## WHAT THE EXERCISE ASKS
Repeat all of the data below word for word, keeping no images.

## MATERIAL FOR THE TASK

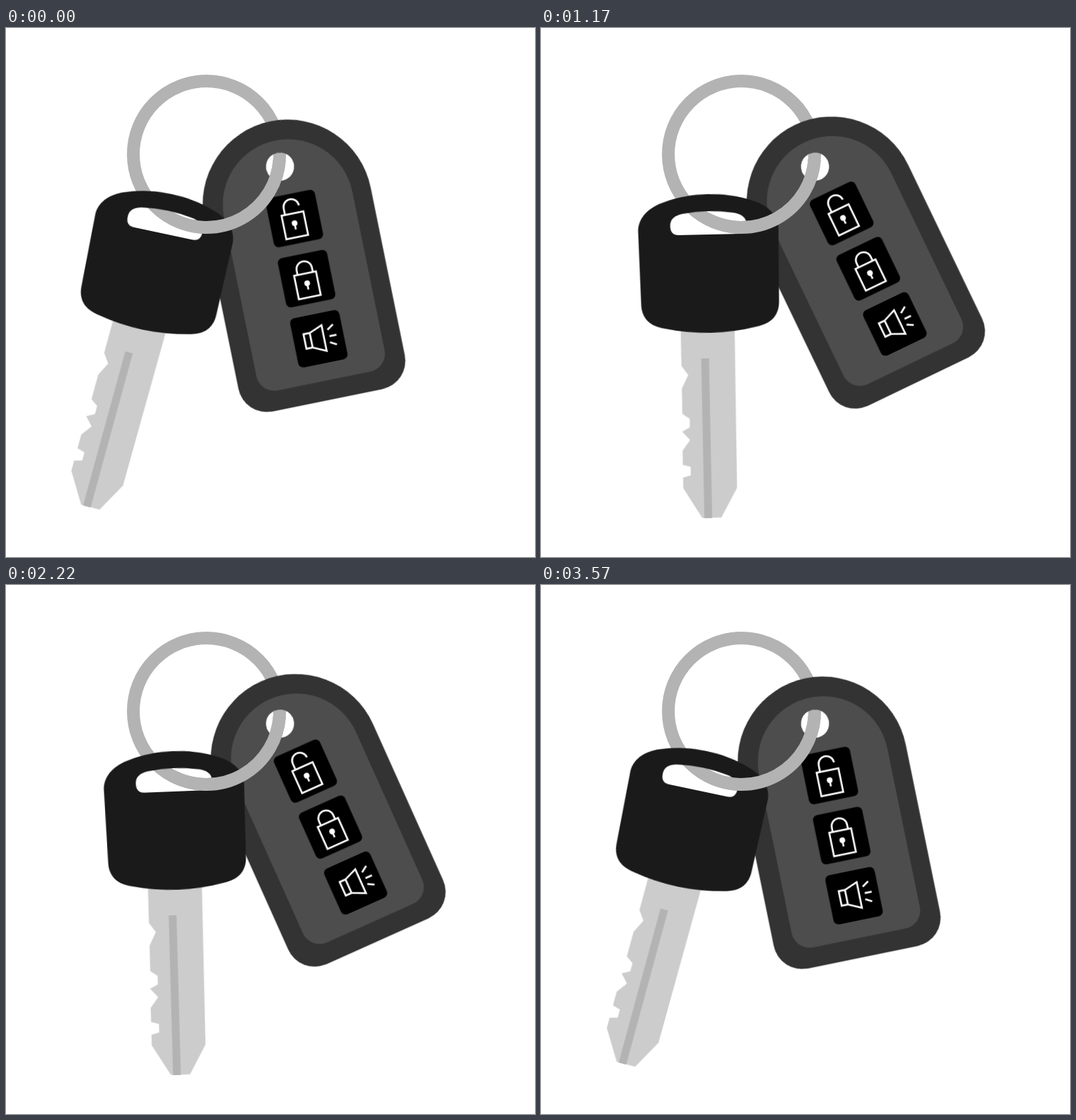
An HTML page for the animation above (3.6 s loop, 748 px wide and 748 px high).

```html
<!DOCTYPE html>
<html lang="en">
<head>
<meta charset="utf-8">
<title>Swinging keys</title>
<style>
html, body { margin: 0; width: 100%; height: 100%; overflow: hidden; background: #fff; }
svg { display: block; width: 100vw; height: 100vh; }
.icon { fill: none; stroke: #fff; stroke-width: 2.6; }
.dot { fill: #fff; stroke: none; }
.ring { fill: none; stroke: #b3b3b3; stroke-width: 18; }
#fob, #key, #blade { transform-origin: 0 0; }
</style>
</head>
<body>
<svg viewBox="0 0 748 748">
  <defs>
    <g id="body">
      <rect x="-16" y="-7.5" width="31.5" height="34"/>
      <circle class="dot" cy="6.5" r="4"/>
      <path d="M0 7V15.5"/>
    </g>
    <rect id="button" x="-35.5" y="-35.5" width="71" height="71" rx="7"/>
  </defs>

  <circle class="ring" cx="283.5" cy="178.5" r="103.5"/>

  <g transform="translate(387.5 196)">
    <g id="fob">
      <path id="shell" fill="#333" fill-rule="evenodd"/>
      <path id="panel" fill="#4d4d4d" fill-rule="evenodd"/>
      <g transform="translate(5.2 76)">
        <use href="#button"/>
        <g class="icon" transform="translate(-1)"><use href="#body"/><path d="M-11-7.5V-17A11 11 0 0 1 11-17"/></g>
      </g>
      <g transform="translate(5.2 162.7)">
        <use href="#button"/>
        <g class="icon" transform="translate(-.5)"><use href="#body"/><path d="M-11-7.5V-14A11 11 0 0 1 11-14V-7.5"/></g>
      </g>
      <g transform="translate(5.2 249.4)">
        <use href="#button"/>
        <path class="icon" transform="translate(-.5)" d="M-19.5-10.5H-10.5V10.5H-19.5ZM-10.5-10.5L8-18V19L-10.5 10.5M15-10L24-16M16-.5H26M15 8L24 13"/>
      </g>
    </g>
  </g>

  <g transform="translate(235.5 228)">
    <g id="key">
      <g transform="translate(0 177)">
        <g id="blade">
          <path fill="#ccc" d="M-42.4 0H34L32.8 246 9.8 287.5H-17.2L-43.2 245V230L-32.2 227V215L-43.2 212V192L-32.2 177-43.2 165-32.2 159V147L-42.4 140V104L-33 85-42.4 72Z"/>
          <path fill="#b3b3b3" d="M-14.2 62h11v226h-11z"/>
        </g>
      </g>
      <path fill="#1a1a1a" fill-rule="evenodd" d="M-99.500 57C-99 37-82 23-62 17C-42 10-22 7 0 7S42 10 62 17C82 23 99 37 99 57L97.500 160C97.500 182 84 192 66 195.500Q33 203 0 203T-66 195.500C-84 192-97.500 182-97.500 160Z
        M-54 51C-54 40-46 36-36 34Q0 28 36 34C46 36 54 40 54 51Q54 64 42 64H-42Q-54 64-54 51Z"/>
    </g>
  </g>

  <path class="ring" d="M386.7 186A103.5 103.5 0 0 1 234.9 269.9"/>
</svg>
<script>
const LOOP = 3600, STEP = 30;
const $ = id => document.getElementById(id);

// Arched plate with rounded lower corners and the ring hole at the origin
function plate(x, cy, R, bottom, r) {
  return `M${x - R} ${cy}A${R} ${R} 0 0 1 ${x + R} ${cy}V${bottom - r}` +
    `A${r} ${r} 0 0 1 ${x + R - r} ${bottom}H${x - R + r}` +
    `A${r} ${r} 0 0 1 ${x - R} ${bottom - r}Z` +
    'M-20 0A20 20 0 0 1 20 0A20 20 0 0 1-20 0Z';
}
$('shell').setAttribute('d', plate(-0.3, 54.5, 120, 337.2, 41));
$('panel').setAttribute('d', plate(0.6, 55, 92.5, 309.5, 26));

// Two swings per loop; the last way back is softer
const ease = (x1, x2) => `cubic-bezier(${x1}, 0, ${x2}, 1)`;
const soft = ease(0.25, 0.7);

function swing(id, rest, peak, out, back) {
  const easings = [out, back, out, soft, 'linear'];
  const frames = easings.map((easing, i) => ({
    transform: `rotate(${i % 2 ? peak : rest}deg)`, easing
  }));
  const anim = $(id).animate(frames, { duration: LOOP, fill: 'both' });
  anim.pause();
  return anim;
}

const swings = [
  swing('fob', -11.5, -31.7, ease(0.365, 0.365), ease(0.365, 0.365)),
  swing('key', 12, -12, ease(0.39, 0.39), ease(0.18, 0.37)),
  swing('blade', 3.3, -0.8, ease(0.3, 0.4), ease(0.45, 0.35))
];

const start = performance.now();
function tick() {
  const t = (performance.now() - start) % LOOP;
  for (const s of swings) s.currentTime = Math.floor(t / STEP) * STEP;
  requestAnimationFrame(tick);
}
tick();
</script>
</body>
</html>
```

## ANSWER AREA
An HTML page for the animation above (3.6 s loop, 748 px wide and 748 px high).

```html
<!DOCTYPE html>
<html lang="en">
<head>
<meta charset="utf-8">
<title>Swinging keys</title>
<style>
html, body { margin: 0; width: 100%; height: 100%; overflow: hidden; background: #fff; }
svg { display: block; width: 100vw; height: 100vh; }
.icon { fill: none; stroke: #fff; stroke-width: 2.6; }
.dot { fill: #fff; stroke: none; }
.ring { fill: none; stroke: #b3b3b3; stroke-width: 18; }
#fob, #key, #blade { transform-origin: 0 0; }
</style>
</head>
<body>
<svg viewBox="0 0 748 748">
  <defs>
    <g id="body">
      <rect x="-16" y="-7.5" width="31.5" height="34"/>
      <circle class="dot" cy="6.5" r="4"/>
      <path d="M0 7V15.5"/>
    </g>
    <rect id="button" x="-35.5" y="-35.5" width="71" height="71" rx="7"/>
  </defs>

  <circle class="ring" cx="283.5" cy="178.5" r="103.5"/>

  <g transform="translate(387.5 196)">
    <g id="fob">
      <path id="shell" fill="#333" fill-rule="evenodd"/>
      <path id="panel" fill="#4d4d4d" fill-rule="evenodd"/>
      <g transform="translate(5.2 76)">
        <use href="#button"/>
        <g class="icon" transform="translate(-1)"><use href="#body"/><path d="M-11-7.5V-17A11 11 0 0 1 11-17"/></g>
      </g>
      <g transform="translate(5.2 162.7)">
        <use href="#button"/>
        <g class="icon" transform="translate(-.5)"><use href="#body"/><path d="M-11-7.5V-14A11 11 0 0 1 11-14V-7.5"/></g>
      </g>
      <g transform="translate(5.2 249.4)">
        <use href="#button"/>
        <path class="icon" transform="translate(-.5)" d="M-19.5-10.5H-10.5V10.5H-19.5ZM-10.5-10.5L8-18V19L-10.5 10.5M15-10L24-16M16-.5H26M15 8L24 13"/>
      </g>
    </g>
  </g>

  <g transform="translate(235.5 228)">
    <g id="key">
      <g transform="translate(0 177)">
        <g id="blade">
          <path fill="#ccc" d="M-42.4 0H34L32.8 246 9.8 287.5H-17.2L-43.2 245V230L-32.2 227V215L-43.2 212V192L-32.2 177-43.2 165-32.2 159V147L-42.4 140V104L-33 85-42.4 72Z"/>
          <path fill="#b3b3b3" d="M-14.2 62h11v226h-11z"/>
        </g>
      </g>
      <path fill="#1a1a1a" fill-rule="evenodd" d="M-99.500 57C-99 37-82 23-62 17C-42 10-22 7 0 7S42 10 62 17C82 23 99 37 99 57L97.500 160C97.500 182 84 192 66 195.500Q33 203 0 203T-66 195.500C-84 192-97.500 182-97.500 160Z
        M-54 51C-54 40-46 36-36 34Q0 28 36 34C46 36 54 40 54 51Q54 64 42 64H-42Q-54 64-54 51Z"/>
    </g>
  </g>

  <path class="ring" d="M386.7 186A103.5 103.5 0 0 1 234.9 269.9"/>
</svg>
<script>
const LOOP = 3600, STEP = 30;
const $ = id => document.getElementById(id);

// Arched plate with rounded lower corners and the ring hole at the origin
function plate(x, cy, R, bottom, r) {
  return `M${x - R} ${cy}A${R} ${R} 0 0 1 ${x + R} ${cy}V${bottom - r}` +
    `A${r} ${r} 0 0 1 ${x + R - r} ${bottom}H${x - R + r}` +
    `A${r} ${r} 0 0 1 ${x - R} ${bottom - r}Z` +
    'M-20 0A20 20 0 0 1 20 0A20 20 0 0 1-20 0Z';
}
$('shell').setAttribute('d', plate(-0.3, 54.5, 120, 337.2, 41));
$('panel').setAttribute('d', plate(0.6, 55, 92.5, 309.5, 26));

// Two swings per loop; the last way back is softer
const ease = (x1, x2) => `cubic-bezier(${x1}, 0, ${x2}, 1)`;
const soft = ease(0.25, 0.7);

function swing(id, rest, peak, out, back) {
  const easings = [out, back, out, soft, 'linear'];
  const frames = easings.map((easing, i) => ({
    transform: `rotate(${i % 2 ? peak : rest}deg)`, easing
  }));
  const anim = $(id).animate(frames, { duration: LOOP, fill: 'both' });
  anim.pause();
  return anim;
}

const swings = [
  swing('fob', -11.5, -31.7, ease(0.365, 0.365), ease(0.365, 0.365)),
  swing('key', 12, -12, ease(0.39, 0.39), ease(0.18, 0.37)),
  swing('blade', 3.3, -0.8, ease(0.3, 0.4), ease(0.45, 0.35))
];

const start = performance.now();
function tick() {
  const t = (performance.now() - start) % LOOP;
  for (const s of swings) s.currentTime = Math.floor(t / STEP) * STEP;
  requestAnimationFrame(tick);
}
tick();
</script>
</body>
</html>
```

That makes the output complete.